(Saved entries)
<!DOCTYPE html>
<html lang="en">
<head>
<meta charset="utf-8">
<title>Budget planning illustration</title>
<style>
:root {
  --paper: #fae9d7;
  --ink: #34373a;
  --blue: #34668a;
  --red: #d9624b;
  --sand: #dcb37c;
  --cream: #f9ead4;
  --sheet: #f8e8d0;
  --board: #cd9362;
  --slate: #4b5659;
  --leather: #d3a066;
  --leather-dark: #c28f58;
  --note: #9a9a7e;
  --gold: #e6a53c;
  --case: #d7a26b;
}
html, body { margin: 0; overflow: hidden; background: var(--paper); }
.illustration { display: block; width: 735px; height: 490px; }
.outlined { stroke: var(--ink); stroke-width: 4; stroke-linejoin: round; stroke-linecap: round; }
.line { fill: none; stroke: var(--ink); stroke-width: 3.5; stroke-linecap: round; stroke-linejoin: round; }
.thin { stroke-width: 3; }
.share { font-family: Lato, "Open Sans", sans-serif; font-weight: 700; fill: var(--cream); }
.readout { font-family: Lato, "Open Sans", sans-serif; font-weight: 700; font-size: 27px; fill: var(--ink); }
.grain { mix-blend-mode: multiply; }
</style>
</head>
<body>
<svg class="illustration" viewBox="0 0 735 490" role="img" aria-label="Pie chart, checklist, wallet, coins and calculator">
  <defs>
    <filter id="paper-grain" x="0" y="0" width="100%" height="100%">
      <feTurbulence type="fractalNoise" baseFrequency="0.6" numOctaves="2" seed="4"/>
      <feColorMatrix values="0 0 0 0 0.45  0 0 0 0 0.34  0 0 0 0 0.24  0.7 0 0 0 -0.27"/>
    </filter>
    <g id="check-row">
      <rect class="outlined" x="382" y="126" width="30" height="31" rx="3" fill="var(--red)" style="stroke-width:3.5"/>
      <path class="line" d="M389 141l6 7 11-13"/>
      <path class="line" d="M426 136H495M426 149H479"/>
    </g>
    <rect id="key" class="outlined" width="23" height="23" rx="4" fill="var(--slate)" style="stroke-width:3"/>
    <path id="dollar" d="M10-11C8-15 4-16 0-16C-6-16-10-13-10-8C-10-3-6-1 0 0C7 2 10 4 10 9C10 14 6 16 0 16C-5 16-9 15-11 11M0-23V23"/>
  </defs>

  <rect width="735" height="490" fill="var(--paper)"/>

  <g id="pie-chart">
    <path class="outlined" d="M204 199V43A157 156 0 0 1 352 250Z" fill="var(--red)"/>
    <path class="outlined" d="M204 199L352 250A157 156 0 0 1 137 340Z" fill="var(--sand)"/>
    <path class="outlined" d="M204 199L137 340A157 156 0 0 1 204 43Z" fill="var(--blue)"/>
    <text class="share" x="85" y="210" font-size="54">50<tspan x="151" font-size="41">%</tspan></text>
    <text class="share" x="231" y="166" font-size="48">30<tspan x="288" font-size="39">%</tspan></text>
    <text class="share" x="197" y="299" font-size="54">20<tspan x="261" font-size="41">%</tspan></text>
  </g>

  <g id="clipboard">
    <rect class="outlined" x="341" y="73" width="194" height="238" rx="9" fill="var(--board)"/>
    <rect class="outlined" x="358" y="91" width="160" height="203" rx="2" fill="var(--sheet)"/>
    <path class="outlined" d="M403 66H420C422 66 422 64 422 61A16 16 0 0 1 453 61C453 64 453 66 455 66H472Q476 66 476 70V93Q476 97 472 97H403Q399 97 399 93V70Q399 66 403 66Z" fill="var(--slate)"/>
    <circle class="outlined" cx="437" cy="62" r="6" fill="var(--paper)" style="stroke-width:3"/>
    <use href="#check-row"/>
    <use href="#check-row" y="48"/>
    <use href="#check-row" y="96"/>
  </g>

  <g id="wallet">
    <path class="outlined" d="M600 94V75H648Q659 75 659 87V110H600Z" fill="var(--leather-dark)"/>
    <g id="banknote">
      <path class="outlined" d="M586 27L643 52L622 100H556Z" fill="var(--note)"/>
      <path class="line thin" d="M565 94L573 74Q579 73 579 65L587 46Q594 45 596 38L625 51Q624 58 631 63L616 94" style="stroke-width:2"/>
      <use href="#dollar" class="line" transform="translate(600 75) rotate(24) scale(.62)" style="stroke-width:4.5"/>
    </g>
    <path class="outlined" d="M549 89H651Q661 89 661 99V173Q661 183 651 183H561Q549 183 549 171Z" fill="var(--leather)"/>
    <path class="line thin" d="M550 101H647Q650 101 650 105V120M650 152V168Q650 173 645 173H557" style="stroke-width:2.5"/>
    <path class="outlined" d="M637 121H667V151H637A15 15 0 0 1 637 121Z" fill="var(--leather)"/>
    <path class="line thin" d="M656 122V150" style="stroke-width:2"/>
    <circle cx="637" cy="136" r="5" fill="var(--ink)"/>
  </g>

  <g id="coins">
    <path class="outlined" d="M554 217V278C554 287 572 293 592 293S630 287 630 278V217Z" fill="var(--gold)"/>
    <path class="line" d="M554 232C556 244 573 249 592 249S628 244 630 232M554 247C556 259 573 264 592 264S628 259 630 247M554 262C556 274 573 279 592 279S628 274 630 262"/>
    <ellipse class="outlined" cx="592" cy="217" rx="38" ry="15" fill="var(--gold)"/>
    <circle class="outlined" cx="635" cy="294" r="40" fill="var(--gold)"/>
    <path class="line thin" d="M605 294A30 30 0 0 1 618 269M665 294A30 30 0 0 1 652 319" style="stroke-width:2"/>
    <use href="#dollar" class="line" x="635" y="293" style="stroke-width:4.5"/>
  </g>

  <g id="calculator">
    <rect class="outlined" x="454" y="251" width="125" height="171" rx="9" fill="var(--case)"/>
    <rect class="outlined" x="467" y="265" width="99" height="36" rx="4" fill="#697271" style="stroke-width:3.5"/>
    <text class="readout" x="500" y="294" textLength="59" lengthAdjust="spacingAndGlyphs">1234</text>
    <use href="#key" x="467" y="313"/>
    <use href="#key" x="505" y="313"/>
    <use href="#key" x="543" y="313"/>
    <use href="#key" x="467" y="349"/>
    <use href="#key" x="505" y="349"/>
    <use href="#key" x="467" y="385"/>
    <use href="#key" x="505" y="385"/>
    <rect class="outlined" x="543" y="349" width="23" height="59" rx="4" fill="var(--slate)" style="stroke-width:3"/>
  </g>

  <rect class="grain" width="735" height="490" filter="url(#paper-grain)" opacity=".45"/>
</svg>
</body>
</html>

* * *

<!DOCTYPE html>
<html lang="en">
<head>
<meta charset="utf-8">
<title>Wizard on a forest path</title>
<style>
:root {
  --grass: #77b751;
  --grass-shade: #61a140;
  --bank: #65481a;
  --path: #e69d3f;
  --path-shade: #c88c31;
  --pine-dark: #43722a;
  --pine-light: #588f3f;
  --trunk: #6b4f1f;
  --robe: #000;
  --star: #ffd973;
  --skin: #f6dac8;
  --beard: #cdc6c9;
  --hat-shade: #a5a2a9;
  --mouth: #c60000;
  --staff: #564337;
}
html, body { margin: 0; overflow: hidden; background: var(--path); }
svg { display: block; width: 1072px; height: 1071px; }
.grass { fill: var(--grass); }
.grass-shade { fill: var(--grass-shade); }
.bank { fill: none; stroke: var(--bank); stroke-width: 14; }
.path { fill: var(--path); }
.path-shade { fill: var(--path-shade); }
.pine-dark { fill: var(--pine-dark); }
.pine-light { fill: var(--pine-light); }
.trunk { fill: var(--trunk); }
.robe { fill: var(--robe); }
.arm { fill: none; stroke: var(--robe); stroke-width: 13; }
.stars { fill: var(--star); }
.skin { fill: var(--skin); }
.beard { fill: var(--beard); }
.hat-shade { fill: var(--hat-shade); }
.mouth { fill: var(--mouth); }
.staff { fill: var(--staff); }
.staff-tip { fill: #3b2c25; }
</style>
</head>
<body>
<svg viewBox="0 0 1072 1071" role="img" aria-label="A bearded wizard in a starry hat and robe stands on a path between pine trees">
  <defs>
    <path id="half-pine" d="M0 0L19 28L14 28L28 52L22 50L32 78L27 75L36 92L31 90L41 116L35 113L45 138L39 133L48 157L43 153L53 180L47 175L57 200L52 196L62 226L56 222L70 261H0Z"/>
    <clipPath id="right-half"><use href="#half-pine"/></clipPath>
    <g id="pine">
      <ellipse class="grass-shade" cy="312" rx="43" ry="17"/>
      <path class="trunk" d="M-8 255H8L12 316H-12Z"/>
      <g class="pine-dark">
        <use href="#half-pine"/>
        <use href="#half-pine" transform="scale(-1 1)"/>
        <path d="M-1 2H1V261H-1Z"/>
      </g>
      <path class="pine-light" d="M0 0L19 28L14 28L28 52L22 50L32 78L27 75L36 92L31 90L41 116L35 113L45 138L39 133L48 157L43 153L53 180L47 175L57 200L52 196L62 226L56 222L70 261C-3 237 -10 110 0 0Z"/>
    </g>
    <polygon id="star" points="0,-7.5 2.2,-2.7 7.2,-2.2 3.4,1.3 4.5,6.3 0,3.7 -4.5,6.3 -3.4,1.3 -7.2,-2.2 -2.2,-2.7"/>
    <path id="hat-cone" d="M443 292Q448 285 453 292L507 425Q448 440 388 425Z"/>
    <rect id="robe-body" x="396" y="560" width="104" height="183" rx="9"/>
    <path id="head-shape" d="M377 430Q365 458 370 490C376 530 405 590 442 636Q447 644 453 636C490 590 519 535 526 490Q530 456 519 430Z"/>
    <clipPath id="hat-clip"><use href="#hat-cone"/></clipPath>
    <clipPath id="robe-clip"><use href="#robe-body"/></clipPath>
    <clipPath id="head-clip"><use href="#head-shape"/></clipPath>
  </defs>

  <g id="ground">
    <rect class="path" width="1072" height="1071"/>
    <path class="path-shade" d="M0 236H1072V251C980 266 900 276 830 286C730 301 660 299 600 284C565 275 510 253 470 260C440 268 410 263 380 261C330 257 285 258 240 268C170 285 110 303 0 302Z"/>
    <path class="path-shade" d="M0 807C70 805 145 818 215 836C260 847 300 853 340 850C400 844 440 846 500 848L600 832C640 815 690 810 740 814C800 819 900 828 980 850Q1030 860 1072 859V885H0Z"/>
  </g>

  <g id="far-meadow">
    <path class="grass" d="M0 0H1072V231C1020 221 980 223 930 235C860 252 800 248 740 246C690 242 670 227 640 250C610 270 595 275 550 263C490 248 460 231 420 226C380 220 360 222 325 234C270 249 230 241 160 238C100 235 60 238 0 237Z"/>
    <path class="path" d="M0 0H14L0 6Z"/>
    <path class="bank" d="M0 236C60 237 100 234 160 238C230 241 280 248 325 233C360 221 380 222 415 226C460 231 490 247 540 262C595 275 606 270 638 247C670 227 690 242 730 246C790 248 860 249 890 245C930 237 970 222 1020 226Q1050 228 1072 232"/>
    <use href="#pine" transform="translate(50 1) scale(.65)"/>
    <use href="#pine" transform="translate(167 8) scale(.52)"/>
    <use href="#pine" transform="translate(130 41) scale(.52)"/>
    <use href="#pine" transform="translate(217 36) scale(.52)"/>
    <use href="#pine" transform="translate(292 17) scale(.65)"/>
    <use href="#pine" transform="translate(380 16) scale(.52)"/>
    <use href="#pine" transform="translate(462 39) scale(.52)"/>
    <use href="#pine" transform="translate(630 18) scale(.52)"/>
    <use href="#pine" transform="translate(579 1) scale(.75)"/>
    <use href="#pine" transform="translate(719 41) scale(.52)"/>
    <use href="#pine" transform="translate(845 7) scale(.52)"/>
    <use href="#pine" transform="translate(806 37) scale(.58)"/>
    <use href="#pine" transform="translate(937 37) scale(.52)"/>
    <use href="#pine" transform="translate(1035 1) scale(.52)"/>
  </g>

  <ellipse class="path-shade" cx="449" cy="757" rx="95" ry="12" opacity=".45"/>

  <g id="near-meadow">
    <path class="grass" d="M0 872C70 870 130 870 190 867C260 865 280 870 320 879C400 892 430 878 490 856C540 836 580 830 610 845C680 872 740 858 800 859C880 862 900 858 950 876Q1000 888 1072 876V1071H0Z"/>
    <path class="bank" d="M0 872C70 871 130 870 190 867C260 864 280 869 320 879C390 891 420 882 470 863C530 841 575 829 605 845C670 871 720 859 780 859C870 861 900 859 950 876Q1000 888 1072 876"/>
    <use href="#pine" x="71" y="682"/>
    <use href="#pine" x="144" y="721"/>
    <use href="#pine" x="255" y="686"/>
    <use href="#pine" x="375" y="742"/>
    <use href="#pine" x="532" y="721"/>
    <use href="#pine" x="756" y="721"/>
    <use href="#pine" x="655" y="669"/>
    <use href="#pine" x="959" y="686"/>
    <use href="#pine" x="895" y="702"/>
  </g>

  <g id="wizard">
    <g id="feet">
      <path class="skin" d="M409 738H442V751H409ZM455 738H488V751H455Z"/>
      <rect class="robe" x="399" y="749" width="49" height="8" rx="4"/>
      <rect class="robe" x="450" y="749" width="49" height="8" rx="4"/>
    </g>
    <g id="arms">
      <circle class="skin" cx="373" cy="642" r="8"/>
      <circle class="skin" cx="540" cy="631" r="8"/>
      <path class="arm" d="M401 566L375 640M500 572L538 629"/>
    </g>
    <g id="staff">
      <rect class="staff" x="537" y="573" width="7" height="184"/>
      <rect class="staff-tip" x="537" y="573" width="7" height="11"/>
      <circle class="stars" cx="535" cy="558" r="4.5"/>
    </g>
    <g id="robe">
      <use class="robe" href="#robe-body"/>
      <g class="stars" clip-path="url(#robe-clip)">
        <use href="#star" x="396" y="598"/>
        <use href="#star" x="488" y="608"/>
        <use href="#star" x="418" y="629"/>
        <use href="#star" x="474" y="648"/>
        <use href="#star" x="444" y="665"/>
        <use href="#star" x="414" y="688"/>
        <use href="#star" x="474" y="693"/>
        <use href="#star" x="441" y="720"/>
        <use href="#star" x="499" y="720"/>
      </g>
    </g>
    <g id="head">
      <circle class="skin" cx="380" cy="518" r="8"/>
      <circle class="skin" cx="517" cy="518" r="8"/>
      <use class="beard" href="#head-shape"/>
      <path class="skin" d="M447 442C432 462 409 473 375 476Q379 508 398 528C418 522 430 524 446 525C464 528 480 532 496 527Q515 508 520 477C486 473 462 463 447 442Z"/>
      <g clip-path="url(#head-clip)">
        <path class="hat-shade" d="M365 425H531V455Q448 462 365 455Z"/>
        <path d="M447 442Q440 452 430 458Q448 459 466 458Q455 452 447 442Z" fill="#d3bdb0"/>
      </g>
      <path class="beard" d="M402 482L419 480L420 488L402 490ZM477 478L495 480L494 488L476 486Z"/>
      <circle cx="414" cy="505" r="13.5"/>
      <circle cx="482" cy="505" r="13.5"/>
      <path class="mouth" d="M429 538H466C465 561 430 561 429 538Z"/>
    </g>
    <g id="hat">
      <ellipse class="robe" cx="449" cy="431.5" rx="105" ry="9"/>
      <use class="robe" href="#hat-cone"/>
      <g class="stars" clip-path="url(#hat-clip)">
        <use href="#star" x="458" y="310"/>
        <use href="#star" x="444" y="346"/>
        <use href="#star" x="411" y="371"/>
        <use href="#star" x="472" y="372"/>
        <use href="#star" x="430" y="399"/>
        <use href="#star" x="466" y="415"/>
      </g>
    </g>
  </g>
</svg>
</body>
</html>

==

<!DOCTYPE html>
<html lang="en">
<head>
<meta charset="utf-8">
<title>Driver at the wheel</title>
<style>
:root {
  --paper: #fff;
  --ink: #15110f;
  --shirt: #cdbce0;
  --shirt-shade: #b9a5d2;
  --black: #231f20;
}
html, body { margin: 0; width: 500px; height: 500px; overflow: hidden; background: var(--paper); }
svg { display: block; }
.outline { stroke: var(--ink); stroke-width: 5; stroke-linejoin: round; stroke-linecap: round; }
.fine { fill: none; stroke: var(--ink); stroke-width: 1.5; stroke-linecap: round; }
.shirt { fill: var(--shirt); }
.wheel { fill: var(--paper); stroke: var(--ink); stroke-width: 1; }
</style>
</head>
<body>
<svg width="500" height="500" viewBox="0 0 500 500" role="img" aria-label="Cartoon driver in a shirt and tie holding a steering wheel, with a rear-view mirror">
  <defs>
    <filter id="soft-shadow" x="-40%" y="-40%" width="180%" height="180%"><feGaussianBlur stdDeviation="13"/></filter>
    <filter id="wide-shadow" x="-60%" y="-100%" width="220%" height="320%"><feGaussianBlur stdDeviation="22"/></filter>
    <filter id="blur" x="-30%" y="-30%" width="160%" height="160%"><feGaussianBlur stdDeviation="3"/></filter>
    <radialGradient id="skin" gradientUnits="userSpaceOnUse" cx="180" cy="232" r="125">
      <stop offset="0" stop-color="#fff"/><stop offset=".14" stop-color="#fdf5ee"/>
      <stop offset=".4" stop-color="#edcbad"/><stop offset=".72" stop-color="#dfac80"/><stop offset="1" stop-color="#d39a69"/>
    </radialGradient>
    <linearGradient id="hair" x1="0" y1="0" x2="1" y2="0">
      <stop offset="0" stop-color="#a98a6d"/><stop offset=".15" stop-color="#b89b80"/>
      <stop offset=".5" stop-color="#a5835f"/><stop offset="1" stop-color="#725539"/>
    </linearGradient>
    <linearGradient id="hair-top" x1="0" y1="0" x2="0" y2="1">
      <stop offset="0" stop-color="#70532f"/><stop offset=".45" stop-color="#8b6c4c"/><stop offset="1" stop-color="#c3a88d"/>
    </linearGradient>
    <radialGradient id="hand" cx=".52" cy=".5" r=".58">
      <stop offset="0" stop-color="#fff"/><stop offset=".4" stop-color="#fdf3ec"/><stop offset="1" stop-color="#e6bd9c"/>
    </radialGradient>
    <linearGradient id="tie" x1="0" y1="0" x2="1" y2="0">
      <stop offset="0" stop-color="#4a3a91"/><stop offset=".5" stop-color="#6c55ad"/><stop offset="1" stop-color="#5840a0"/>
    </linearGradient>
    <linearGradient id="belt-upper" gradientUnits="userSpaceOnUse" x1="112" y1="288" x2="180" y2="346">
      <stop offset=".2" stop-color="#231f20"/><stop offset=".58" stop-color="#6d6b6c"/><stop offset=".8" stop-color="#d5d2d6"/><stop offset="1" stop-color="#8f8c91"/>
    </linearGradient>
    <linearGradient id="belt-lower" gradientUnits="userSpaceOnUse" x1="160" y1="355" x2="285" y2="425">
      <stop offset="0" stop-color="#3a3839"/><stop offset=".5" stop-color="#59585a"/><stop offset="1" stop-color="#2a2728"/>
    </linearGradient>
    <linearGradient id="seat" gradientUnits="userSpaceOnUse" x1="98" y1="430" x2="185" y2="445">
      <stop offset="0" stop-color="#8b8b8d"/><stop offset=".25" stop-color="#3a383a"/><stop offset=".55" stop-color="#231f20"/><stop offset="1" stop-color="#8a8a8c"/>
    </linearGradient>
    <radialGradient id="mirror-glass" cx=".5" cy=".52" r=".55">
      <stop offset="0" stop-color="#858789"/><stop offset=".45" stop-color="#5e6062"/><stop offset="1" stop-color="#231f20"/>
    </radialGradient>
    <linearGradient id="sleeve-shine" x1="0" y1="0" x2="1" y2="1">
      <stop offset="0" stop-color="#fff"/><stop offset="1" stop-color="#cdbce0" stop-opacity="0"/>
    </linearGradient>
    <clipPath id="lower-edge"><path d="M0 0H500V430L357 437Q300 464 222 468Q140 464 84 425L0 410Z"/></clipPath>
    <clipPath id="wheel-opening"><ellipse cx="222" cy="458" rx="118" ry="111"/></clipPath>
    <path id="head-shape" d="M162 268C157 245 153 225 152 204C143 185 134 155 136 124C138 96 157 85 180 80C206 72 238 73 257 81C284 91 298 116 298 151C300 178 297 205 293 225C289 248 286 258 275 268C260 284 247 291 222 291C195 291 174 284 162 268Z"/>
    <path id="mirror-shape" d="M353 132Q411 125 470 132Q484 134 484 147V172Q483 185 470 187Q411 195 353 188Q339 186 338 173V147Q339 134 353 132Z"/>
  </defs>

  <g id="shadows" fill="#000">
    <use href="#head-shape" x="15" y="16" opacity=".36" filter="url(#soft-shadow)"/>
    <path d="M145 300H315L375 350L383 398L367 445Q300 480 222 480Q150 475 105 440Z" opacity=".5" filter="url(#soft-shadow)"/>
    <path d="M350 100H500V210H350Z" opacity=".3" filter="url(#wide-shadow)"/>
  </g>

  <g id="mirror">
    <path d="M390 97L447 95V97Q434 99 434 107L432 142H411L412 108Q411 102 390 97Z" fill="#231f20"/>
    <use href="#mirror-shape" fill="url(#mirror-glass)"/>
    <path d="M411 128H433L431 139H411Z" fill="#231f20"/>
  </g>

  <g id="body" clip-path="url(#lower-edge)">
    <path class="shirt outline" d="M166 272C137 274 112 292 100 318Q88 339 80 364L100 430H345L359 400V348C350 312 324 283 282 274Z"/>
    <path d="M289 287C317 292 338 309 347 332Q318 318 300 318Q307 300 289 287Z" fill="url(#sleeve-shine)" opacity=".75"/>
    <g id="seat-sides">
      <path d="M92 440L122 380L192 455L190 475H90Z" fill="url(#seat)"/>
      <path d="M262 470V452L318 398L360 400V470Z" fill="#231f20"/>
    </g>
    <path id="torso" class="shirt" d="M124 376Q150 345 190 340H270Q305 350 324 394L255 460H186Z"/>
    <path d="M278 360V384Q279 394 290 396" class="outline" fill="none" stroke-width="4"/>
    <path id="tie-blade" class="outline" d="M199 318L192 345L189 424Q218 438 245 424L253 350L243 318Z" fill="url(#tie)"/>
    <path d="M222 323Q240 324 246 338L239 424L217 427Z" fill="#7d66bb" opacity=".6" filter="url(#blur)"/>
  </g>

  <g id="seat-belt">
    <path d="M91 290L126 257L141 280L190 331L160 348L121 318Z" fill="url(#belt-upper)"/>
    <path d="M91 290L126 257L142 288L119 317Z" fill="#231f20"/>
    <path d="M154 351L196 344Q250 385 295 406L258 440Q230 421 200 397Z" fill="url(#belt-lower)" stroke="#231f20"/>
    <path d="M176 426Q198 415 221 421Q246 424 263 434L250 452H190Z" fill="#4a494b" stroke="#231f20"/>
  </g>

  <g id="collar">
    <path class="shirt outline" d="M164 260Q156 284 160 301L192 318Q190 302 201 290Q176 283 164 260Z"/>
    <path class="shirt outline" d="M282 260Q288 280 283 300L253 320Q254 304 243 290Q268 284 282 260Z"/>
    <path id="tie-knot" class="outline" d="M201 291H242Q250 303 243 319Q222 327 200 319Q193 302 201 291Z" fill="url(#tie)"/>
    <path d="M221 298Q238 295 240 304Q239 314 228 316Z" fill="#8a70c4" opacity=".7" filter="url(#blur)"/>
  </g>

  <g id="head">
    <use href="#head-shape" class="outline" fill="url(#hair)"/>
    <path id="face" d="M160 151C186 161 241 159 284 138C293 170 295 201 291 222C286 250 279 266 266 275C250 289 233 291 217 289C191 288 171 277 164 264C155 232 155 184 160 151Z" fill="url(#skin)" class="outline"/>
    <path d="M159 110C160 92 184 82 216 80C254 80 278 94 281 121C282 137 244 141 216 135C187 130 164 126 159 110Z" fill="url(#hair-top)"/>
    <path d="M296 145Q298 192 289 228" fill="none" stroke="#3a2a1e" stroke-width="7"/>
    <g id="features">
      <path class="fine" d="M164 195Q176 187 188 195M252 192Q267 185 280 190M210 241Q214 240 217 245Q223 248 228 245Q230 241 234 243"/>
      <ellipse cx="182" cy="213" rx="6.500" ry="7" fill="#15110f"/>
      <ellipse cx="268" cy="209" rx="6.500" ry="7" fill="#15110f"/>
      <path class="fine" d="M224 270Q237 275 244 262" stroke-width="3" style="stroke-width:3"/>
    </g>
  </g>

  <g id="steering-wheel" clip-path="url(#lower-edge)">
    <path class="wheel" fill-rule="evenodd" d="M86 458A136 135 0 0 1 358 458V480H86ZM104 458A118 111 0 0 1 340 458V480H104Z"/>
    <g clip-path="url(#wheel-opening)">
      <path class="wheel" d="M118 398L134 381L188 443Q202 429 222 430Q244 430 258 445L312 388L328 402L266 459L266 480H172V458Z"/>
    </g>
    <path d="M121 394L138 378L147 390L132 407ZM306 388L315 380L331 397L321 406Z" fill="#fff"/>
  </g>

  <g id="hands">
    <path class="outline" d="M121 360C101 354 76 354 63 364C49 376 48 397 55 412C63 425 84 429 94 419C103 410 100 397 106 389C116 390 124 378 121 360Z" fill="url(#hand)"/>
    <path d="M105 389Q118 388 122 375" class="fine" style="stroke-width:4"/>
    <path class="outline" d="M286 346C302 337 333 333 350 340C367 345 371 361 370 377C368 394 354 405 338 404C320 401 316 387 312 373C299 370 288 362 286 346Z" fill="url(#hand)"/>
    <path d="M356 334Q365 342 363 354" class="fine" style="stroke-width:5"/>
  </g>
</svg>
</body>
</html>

WHAT TO DO:
Please give, as a single number with nothing added, the count of lines in the records that contain the word "filter".

EXERCISE RESPONSE:
11